Troubling City Planning Discourses: A Womanist Analysis of Urban and Social Renewal Planning in Springfield, Massachusetts (1960-1980)

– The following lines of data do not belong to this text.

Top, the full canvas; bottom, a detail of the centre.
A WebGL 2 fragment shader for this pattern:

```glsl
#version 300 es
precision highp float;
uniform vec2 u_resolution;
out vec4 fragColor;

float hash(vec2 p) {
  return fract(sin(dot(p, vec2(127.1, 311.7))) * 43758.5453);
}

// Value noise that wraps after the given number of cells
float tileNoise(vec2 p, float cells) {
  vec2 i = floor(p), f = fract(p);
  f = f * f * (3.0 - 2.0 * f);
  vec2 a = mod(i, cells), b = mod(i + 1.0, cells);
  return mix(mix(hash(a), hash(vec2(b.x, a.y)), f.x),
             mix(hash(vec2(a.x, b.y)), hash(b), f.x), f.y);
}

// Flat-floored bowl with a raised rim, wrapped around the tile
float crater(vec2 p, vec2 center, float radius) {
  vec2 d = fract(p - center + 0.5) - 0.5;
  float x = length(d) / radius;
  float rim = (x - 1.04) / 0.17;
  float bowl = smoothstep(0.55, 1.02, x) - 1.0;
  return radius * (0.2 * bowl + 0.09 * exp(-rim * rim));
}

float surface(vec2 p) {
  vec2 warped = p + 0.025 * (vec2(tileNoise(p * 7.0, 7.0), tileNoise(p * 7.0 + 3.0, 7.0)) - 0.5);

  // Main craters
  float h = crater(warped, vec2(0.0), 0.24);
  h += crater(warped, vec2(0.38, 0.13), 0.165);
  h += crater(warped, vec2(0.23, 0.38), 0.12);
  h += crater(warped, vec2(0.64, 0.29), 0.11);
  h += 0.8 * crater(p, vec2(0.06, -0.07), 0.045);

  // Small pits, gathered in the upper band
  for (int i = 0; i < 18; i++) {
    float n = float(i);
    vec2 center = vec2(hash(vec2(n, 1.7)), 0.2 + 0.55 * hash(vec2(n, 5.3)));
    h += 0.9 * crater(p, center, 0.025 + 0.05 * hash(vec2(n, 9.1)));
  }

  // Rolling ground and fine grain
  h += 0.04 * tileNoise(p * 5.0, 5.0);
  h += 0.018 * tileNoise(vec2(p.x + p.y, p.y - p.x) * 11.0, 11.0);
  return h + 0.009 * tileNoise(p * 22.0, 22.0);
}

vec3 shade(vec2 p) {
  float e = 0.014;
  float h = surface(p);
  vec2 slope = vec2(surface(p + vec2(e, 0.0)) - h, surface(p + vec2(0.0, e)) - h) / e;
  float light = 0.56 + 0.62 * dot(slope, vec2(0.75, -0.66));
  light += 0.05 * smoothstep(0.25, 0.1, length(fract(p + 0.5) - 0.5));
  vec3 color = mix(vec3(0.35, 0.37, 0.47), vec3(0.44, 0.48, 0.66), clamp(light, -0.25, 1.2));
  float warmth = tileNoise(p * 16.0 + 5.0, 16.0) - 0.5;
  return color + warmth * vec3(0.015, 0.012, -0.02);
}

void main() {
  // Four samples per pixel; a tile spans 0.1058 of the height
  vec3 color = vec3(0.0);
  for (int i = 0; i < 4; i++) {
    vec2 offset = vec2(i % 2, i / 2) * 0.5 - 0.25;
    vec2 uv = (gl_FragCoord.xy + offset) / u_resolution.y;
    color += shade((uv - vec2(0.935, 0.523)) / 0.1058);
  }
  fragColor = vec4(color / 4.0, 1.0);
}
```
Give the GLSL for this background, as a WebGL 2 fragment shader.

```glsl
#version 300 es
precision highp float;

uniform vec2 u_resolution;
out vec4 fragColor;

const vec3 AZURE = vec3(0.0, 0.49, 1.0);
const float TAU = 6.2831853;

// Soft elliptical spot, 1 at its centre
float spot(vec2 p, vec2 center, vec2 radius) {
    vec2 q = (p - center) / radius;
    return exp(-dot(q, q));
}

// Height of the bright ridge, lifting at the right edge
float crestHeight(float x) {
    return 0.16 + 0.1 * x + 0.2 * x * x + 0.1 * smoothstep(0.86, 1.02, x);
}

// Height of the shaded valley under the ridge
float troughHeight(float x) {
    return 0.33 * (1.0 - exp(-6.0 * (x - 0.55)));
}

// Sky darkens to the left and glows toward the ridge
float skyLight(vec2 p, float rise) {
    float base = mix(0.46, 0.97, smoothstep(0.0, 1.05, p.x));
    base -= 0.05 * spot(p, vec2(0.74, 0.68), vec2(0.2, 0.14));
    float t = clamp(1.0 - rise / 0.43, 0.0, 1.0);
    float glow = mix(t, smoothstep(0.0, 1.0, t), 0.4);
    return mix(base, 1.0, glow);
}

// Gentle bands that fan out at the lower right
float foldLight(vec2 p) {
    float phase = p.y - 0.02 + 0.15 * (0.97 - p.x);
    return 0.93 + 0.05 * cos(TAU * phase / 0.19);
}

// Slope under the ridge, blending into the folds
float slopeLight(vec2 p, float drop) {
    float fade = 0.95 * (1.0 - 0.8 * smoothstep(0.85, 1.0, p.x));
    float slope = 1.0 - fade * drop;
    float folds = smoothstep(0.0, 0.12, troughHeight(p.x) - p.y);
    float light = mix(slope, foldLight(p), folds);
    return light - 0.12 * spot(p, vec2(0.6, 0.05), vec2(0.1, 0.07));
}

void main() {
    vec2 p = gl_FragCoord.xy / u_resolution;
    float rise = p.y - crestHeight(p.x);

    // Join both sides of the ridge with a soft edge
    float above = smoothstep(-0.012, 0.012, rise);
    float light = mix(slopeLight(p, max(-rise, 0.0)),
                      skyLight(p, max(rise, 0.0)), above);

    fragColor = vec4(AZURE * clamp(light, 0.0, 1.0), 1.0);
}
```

In this dissertation I examine the discursive nature of urban renewal discourses in Springfield, Massachusetts, with a womanist method known as emancipatory historiography. Womanism, a theoretical and analytical framework that emerged in the 1980s in recognition of Alice Walker's famous declaration that "womanist is to feminist as purple is to lavender (Walker 1983), was established, in part, as a response to the failure of white feminists to be in solidarity with black women in the fight for racial and socio-economic justice. This emancipatory method, proposed by womanist Katie G. Cannon (Cannon 1995) provides a critical paradigm for rethinking the communicative nature of urban renewal planning in a local context. My intention is not to pick apart the technical aspects of urban renewal, as would a rigid examination of costs, benefits or disparities associated with local urban renewal. Rather, the purpose of this project is to carefully explore planning narratives in an effort to dislodge assumptions about the discourses, storylines or narratives that accompanied urban renewal documents in Springfield during the 1960s and 70s. The recovery of local urban renewal documents, which have gone unexamined for decades, presents the opportunity to recontextualize and reconstruct the discursive parameters of planning for the local Negro community that was displaced by urban renewal. This historical-critical womanist study of planning documents written from 1960-1980 provides the building blocks for rewriting local planning history from a standpoint that takes into account the intersectional and dialectical nature of race, place, and gender. A critique of whiteness, as an epistemological or analytical framework, is an underlying aspect of this project. The following four questions provide a basis for examining the thematic or discursive foundations of urban renewal planning material that was relative to the local Negro population. The questions that are considered in this dissertation are: 1) whose experience was validated in urban renewal documents; 2) what groups were left out of local planning discourses; 3) what ideologies or epistemologies accompanied neighborhood planning discourses; and, 4) what central logic or framework held them all together?